Exercise details: Of the lines in the data below, count the ones holding the string "alert", and answer with that number only.

(Data to process begins)

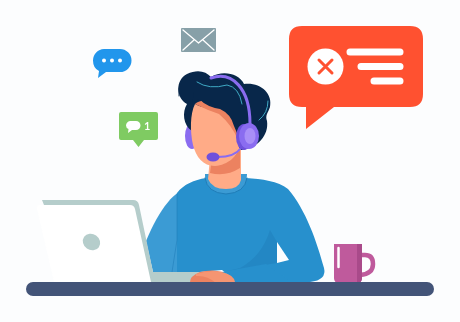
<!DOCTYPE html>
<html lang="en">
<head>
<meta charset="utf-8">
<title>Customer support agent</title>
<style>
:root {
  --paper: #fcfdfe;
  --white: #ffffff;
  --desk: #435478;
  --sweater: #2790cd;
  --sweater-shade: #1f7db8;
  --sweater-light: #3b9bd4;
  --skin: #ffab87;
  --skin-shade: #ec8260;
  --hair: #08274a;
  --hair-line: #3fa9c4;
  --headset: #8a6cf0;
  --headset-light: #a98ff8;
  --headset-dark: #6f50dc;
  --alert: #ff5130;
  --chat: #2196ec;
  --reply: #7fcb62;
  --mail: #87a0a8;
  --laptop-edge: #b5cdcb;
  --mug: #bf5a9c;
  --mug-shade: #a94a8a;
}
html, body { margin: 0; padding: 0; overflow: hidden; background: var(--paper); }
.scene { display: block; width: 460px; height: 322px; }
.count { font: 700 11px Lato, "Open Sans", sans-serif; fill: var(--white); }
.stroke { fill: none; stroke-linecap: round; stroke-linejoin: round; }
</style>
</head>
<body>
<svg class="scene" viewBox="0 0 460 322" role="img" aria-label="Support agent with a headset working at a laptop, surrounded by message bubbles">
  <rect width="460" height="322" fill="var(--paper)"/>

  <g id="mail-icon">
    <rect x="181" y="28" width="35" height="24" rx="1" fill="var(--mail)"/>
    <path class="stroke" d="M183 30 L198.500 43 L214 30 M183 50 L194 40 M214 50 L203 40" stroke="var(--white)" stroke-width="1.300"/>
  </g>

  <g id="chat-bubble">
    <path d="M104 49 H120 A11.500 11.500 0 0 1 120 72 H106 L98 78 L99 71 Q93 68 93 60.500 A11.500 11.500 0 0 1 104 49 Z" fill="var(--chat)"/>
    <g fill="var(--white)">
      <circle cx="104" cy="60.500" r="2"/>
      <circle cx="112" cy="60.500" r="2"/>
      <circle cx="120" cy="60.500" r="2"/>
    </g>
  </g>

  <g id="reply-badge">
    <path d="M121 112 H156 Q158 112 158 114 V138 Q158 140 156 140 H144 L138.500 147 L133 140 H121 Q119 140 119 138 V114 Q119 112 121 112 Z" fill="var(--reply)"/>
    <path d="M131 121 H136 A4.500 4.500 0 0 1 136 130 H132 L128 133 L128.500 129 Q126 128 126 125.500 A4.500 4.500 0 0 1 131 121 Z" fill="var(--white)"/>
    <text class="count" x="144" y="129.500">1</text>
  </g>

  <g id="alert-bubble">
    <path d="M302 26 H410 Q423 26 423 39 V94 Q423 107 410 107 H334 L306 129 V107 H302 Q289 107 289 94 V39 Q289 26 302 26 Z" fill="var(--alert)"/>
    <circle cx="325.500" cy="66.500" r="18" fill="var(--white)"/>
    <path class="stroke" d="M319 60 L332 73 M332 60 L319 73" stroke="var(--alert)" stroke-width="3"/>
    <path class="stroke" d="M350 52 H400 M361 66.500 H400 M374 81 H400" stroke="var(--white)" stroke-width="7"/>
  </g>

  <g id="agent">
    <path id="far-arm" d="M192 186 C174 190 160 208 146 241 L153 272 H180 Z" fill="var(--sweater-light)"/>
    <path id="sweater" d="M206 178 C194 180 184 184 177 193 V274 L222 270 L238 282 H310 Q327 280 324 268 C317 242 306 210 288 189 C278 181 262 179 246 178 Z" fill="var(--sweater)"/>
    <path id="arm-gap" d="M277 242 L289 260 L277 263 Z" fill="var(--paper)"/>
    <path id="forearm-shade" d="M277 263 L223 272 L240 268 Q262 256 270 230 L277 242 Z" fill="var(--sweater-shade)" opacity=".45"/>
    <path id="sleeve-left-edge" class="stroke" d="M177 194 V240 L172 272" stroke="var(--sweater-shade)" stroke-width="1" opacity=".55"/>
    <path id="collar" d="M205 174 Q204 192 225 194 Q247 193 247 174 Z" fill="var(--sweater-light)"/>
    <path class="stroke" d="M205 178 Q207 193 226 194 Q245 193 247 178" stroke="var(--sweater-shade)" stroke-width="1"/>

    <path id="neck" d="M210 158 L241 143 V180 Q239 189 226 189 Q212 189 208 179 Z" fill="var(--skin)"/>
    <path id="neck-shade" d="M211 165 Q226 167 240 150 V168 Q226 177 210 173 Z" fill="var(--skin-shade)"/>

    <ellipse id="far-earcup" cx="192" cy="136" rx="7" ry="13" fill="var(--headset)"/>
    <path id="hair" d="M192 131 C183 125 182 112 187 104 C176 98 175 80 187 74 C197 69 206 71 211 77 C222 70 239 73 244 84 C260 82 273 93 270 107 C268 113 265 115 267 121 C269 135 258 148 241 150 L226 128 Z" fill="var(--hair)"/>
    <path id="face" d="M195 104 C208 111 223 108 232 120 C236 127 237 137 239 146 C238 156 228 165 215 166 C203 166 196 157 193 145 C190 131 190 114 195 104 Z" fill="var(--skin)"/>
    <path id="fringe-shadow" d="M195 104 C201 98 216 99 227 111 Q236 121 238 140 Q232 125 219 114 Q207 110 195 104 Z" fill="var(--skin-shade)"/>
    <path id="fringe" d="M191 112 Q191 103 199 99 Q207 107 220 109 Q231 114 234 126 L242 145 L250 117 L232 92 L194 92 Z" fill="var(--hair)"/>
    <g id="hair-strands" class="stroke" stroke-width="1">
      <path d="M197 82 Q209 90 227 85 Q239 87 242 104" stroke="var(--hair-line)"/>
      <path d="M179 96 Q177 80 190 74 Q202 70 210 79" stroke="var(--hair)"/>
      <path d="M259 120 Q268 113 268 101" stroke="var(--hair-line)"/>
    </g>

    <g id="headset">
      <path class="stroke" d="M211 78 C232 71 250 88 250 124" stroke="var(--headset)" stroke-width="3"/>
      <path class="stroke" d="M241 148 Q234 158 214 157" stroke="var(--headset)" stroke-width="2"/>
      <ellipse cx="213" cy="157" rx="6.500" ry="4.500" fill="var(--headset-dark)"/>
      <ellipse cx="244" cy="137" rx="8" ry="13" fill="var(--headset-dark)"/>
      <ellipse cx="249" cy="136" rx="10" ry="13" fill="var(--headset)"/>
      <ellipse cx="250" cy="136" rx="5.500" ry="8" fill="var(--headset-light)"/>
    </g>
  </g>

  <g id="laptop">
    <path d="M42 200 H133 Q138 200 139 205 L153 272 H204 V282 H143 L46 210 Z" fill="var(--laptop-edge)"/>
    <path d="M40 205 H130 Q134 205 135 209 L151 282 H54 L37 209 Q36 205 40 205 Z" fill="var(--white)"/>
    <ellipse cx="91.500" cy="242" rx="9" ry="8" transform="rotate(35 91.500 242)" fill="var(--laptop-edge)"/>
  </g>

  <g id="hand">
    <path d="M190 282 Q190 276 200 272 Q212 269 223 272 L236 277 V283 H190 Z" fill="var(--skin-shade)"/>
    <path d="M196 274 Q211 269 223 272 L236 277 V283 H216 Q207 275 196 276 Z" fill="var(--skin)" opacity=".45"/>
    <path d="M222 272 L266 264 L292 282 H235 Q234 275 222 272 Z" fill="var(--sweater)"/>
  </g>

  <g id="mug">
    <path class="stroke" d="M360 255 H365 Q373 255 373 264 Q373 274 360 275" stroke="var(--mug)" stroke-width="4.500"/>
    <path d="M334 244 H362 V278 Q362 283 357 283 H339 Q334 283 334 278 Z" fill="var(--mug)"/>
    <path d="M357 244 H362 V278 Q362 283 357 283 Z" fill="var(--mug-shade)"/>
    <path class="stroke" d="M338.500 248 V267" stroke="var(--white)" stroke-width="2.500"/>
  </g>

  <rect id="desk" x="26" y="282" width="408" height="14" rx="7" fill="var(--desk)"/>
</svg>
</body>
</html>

(Data to process ends)

Exercise solution: 4